Visit the ghost of Ouya’s Kickstarter page and you’ll see its audacious mission statement: “It’s time to upend console gaming”. Below the bolded goal sits another eye-catching aim: “All games free to play”. But in the wake of its global rollout, Ouya has much to do before it meets backers’ and buyers’ expectations.

As promised, every game on Ouya does have some form of free component. However, the ways in which the console’s development partners have interpreted the core free-to-test tenet are damaging, with prices that vary from fair to misguided to those built on deceitful foundations.

Instead of a shopfront, Ouya’s Discover portal means buyers download games without any information about what they’re getting beyond a brief synopsis. Some games are totally free, others have a fixed price unlock, some – such as Hidden In Plain Sight – operate a pay-what-you-want unlock price point, and all games with premium components experiment with different methods. Canabalt HD, for instance, offers five lives per day for free, with unlimited gaming unlocked for a fee – and it clearly advertises its structure from the beginning. Not every game is as generous. Titles such as The Ball offer no mention of payment until they hit you with paywalls during the game.

Nobody expected developers to make their Ouya games for free, but the courtesy of informing gamers about their downloads – whether they’re demos or timed or full games – should have been a non-negotiable feature. The game library feels littered with honeytrap ventures: every download a mystery, every surprise paywall adding to the feeling that Ouya is just a £99 demo box.

Tangled truths are a problem dogging all aspects of the machine. External peripheral support works on a game-by-game basis with no indication given on either side; the Discover tab is a confused jumble of tiles where genre categories are more of a suggestion than a filing system; and questionable controller build quality is matched by questionable controller implementation, where few challenges are greater than trying to figure out how to invert the sticks.

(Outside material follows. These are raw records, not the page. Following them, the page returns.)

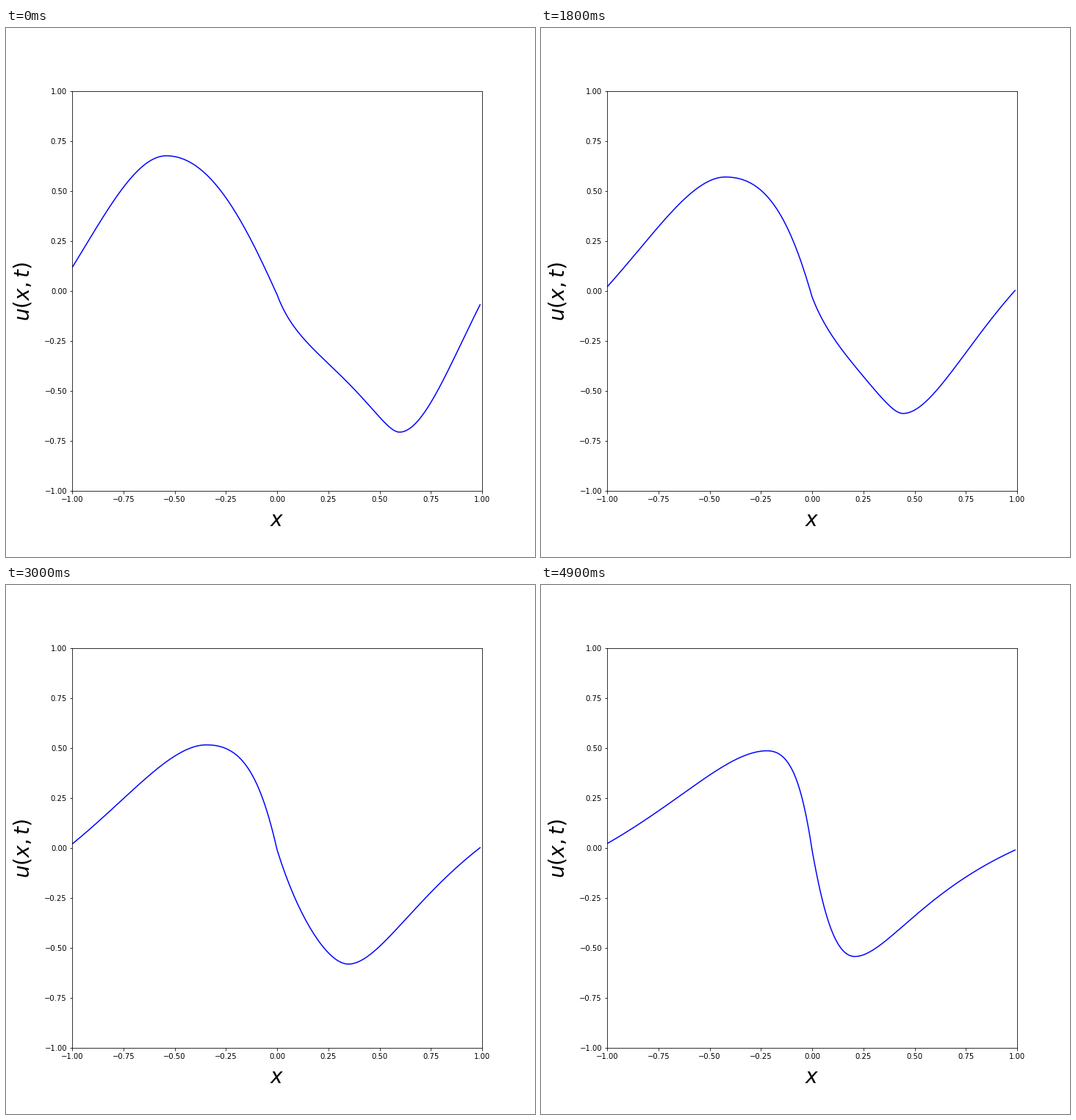
A matplotlib script that plays this animation: 720x720 px, repeating every 5000 ms.

```python
import numpy as np
import matplotlib.pyplot as plt
from matplotlib.animation import FuncAnimation

SIZE, DPI = 720, 72
FRAMES, INTERVAL = 50, 100

x = np.arange(200) * 0.01 - 1


def fade(t, tau, power):
    return np.exp(-(t / tau) ** power)


def arc(foot, peak, skew, shoulder=0):
    """Skewed quarter sine that leaves foot steeply and lands flat on peak."""
    q = np.clip((x - foot[0]) / (peak[0] - foot[0]), 0, 1)
    k = skew + shoulder * q
    return foot[1] + (peak[1] - foot[1]) * np.sin(np.pi / 2 * q / (q + k * (1 - q)))


def wave(t):
    """Steepening wave at t seconds, built from four arcs."""
    relax = fade(t, 0.65, 1.3)
    left = -1, 0.017 + 0.101 * relax + 0.0012 * t
    crest = -0.541 + 0.0655 * t, 0.483 + 0.195 * fade(t, 2.1, 1.55)
    centre = 0, -0.0165 - 0.016 * np.cos(2 * np.pi * (t - 1.25) / 5.3)
    trough = (0.597 - 0.089 * t + 0.002 * t**2,
              -0.638 + 0.0195 * t - 0.068 * fade(t, 1.15, 1.5))
    right = 0.99, 0.006 - 0.074 * relax - 0.00013 * t**3

    rise = arc(left, crest, 1.15 + 0.09 * t)
    fall = arc(centre, crest, 0.51 + 0.0235 * (t - 4)**2)
    dive = arc(centre, trough, 0.66 + 0.13 * np.sin(np.pi * t / 5.4),
               shoulder=1.85 * fade(t, 2.4, 2.5))
    climb = arc(right, trough, 1.25 + 0.13 * t + 0.016 * t**2)
    return np.select([x < crest[0], x < centre[0], x < trough[0]],
                     [rise, fall, dive], climb)


fig = plt.figure(figsize=(SIZE / DPI, SIZE / DPI), dpi=DPI, facecolor="white")
ax = fig.add_axes([0.125, 0.125, 0.775, 0.755])
ticks = np.linspace(-1, 1, 9)
ax.set(xlim=(-1, 1), ylim=(-1, 1), xticks=ticks, yticks=ticks)


def label(px, py, text, rotation=0):
    fig.text(px / SIZE, 1 - py / SIZE, text, fontsize=28, rotation=rotation,
             ha="center", va="baseline", rotation_mode="anchor")


label(369, 677.6, "$x$")
label(31.5, 358.2, "$u(x,t)$", 90)
line, = ax.plot(x, wave(0), color="blue", lw=1.5)


def update(frame):
    line.set_ydata(wave(frame * INTERVAL / 1000))
    return line,


anim = FuncAnimation(fig, update, frames=FRAMES, interval=INTERVAL,
                     repeat=True, repeat_delay=0)
plt.show()
```
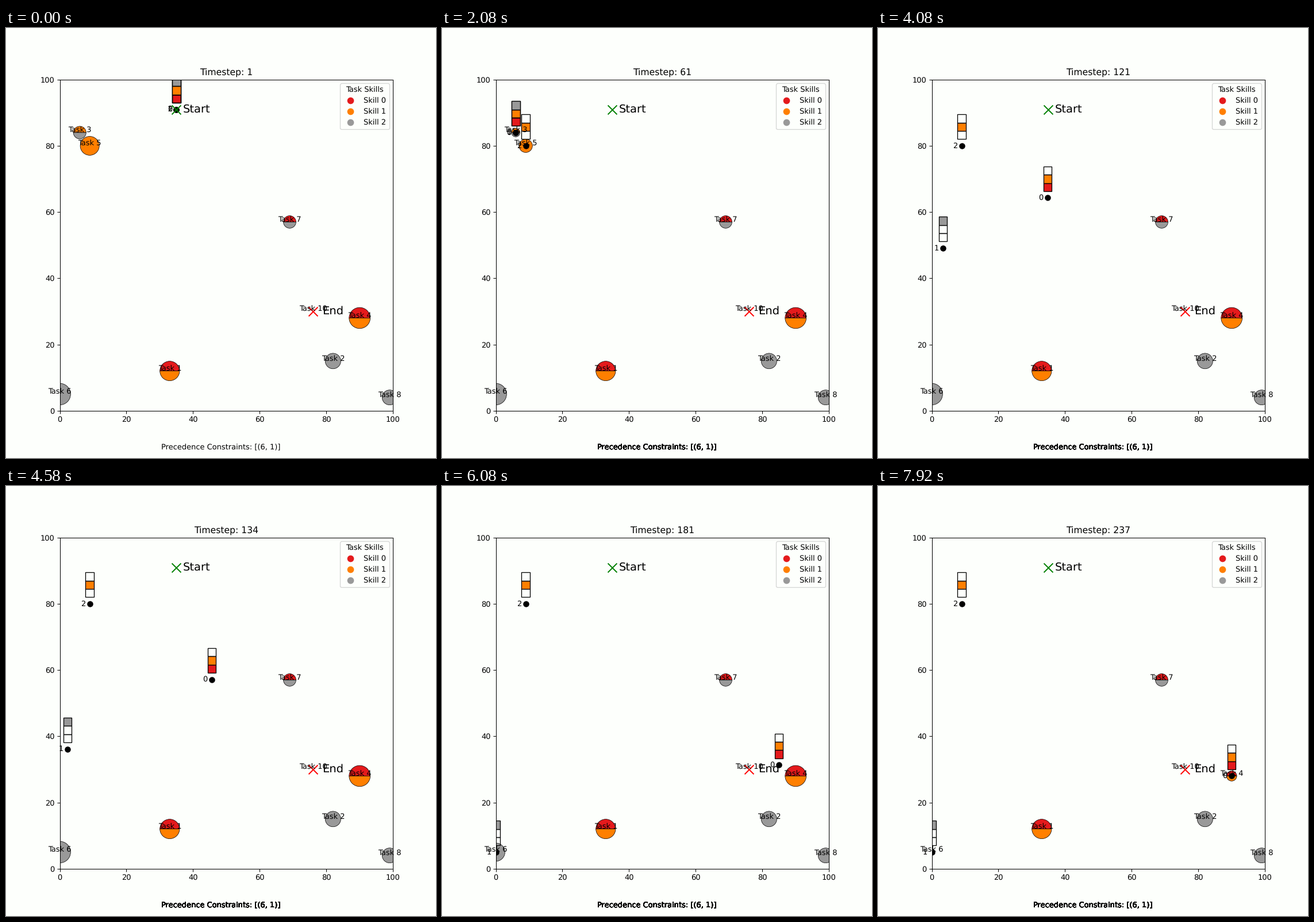
These frames come from a looping animation (748 px wide and 748 px high, 8 s). A matplotlib script:

```python
import numpy as np
import matplotlib.pyplot as plt
from matplotlib.animation import FuncAnimation
from matplotlib.lines import Line2D
from matplotlib.patches import Rectangle, Wedge

LOOP_MS, TICK_MS = 8000, 40
POSES = 96  # distinct pictures in one loop
PAPER = "#fdfffc"
SKILLS = ["#e41a1c", "#ff7f00", "#999999"]
START, END = (35, 91), (76, 30)
CELL = 2.5
NEVER = 10**6

# id: (x, y, radius, skills, work start, work end, label removed)
TASKS = {
    1: (33, 12, 2.95, (0, 1), NEVER, NEVER + 1, NEVER),
    2: (82, 15, 2.33, (2,), NEVER, NEVER + 1, NEVER),
    3: (6, 84, 1.9, (1, 2), 31, 86, 86),
    4: (90, 28, 3.17, (0, 1), 187, 252, NEVER),
    5: (9, 80, 2.85, (1,), 29, 92, 96),
    6: (0, 5, 3.25, (2,), 165, 222, NEVER),
    7: (69, 57, 1.88, (0, 2), NEVER, NEVER + 1, NEVER),
    8: (99, 4, 2.25, (2,), NEVER, NEVER + 1, NEVER),
}

# skills and (time, x, y) waypoints; robots travel one unit per timestep
ROBOTS = [
    ((0, 1), [(1, *START), (30.83, 6, 84), (86, 6, 84),
              (88, 7.2, 82.4), (187.07, 90, 28)]),
    ((2,), [(1, *START), (30.83, 6, 84), (86, 6, 84), (165.2, 0, 5)]),
    ((1,), [(1, *START), (29.23, 9, 80)]),
]

plt.rcParams.update({"font.family": "DejaVu Sans", "text.hinting": "none",
                     "figure.facecolor": PAPER, "axes.facecolor": PAPER})
fig, ax = plt.subplots(figsize=(8, 8), dpi=93.5)
ax.set(xlim=(0, 100), ylim=(0, 100))
title = ax.set_title("Timestep: 1")


class Task:
    def __init__(self, num, x, y, radius, skills, begin, finish, gone):
        self.radius, self.begin = radius, begin
        self.finish, self.gone = finish, gone
        span = 360 / len(skills)
        self.wedges = [
            ax.add_patch(Wedge((x, y), radius, i * span, (i + 1) * span,
                               fc=SKILLS[s], ec="black", lw=0.55))
            for i, s in enumerate(skills)]
        self.label = ax.text(x, y, f"Task {num}", ha="center")

    def update(self, t):
        left = (self.finish - t) / (self.finish - self.begin)
        left = min(max(left, 0), 1)
        for w in self.wedges:
            w.set_radius(self.radius * left ** 0.5)
            w.set_visible(left > 0)
        self.label.set_visible(t < self.gone)


class Robot:
    def __init__(self, num, skills, path):
        self.path = np.array(path, float).T
        self.cells = [
            ax.add_patch(Rectangle((0, 0), CELL, CELL, ec="black", lw=1,
                                   fc=SKILLS[i] if i in skills else "none",
                                   zorder=1.5))
            for i in range(3)]
        self.dot = ax.scatter([0], [0], s=50, c="black", zorder=1.9)
        self.label = ax.text(0, 0, str(num), ha="center", va="center")

    def update(self, t):
        times, xs, ys = self.path
        x, y = np.interp(t, times, xs), np.interp(t, times, ys)
        for i, cell in enumerate(self.cells):
            cell.set_xy((x - CELL / 2, y + 2 + i * CELL))
        self.dot.set_offsets([(x, y)])
        self.label.set_position((x - 2, y))


tasks = [Task(num, *spec) for num, spec in TASKS.items()]
robots = [Robot(num, *spec) for num, spec in enumerate(ROBOTS)]

for (x, y), color, name in [(START, "green", "Start"), (END, "red", "End")]:
    ax.scatter([x], [y], s=150, c=color, marker="x", zorder=2)
    ax.text(x + 6, y, name, fontsize=15, ha="center", va="center")
ax.text(*END, "Task 10", ha="center")

handles = [Line2D([], [], marker="o", color=PAPER, markerfacecolor=c,
                  markersize=10, label=f"Skill {i}")
           for i, c in enumerate(SKILLS)]
ax.legend(handles=handles, title="Task Skills", loc="upper right")

# the caption is stacked once per timestep, so it grows darker
captions = [fig.text(0.5, 0.02, "Precedence Constraints: [(6, 1)]", ha="center")
            for _ in range(24)]


def timestep(n):
    return max(min(n + 1, 2), int(2.51 * n - 1.3))


def draw(tick):
    # poses change on the nearest tick, a little before their exact time
    pose = int(tick * TICK_MS * POSES / LOOP_MS + 0.1)
    t = timestep(min(pose, POSES - 1))
    title.set_text(f"Timestep: {t}")
    for item in tasks + robots:
        item.update(t)
    for i, cap in enumerate(captions):
        cap.set_visible(i < t)
    return []


anim = FuncAnimation(fig, draw, frames=LOOP_MS // TICK_MS,
                     init_func=lambda: draw(0), interval=TICK_MS,
                     repeat=True, repeat_delay=0)
plt.show()
```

Ouya has the potential to be much more than it currently is. It’s looking to make devices such as Roku and even Apple TV extinct once apps like XBMC and Netflix are optimised and available for the device, but with countless Android-based competitors due soon, Ouya can’t afford to wait long. This month sees the release of PlayJam’s cheaper and more portable GameStick, with XBMC support out of the box and popular streaming services not far behind. The upcoming subscription-based GamePop and GamePop Mini, meanwhile, are aiming to capitalise on Ouya’s free-to-play communication errors by ensuring that all their games are free for as long as you pay a monthly console subscription.

Of all the Android machines going through their final phases of iteration, it’s Mad Catz’s Mojo, a console still without a price or release date, that looks poised to make the biggest challenge. In stark contrast to Ouya’s closed shopfront, Mad Catz is promising access to Google Play and Amazon Appstore for an instantly available catalogue of thousands of titles, and the promise of your existing library of Android games accessible from the moment you turn it on. Despite Ouya’s open-arms policy for developers, the console is closed to end users without the knowledge to side-load software.

Whether there’s an appetite for any of these consoles remains to be seen. The wide range of Android devices without unified regulations has given rise to a minefield of titles unoptimised for different platforms, with buyers acting as bug-testers, and an unfriendly and prohibitive space for casual players lured by the promise of cheap and free games. Ouya’s failure to meet even its most fundamental promises and its insistence on a closed Android system is a deflating discovery, and one that casts a worrying shadow over consoles with greater, more open-ended ambitions.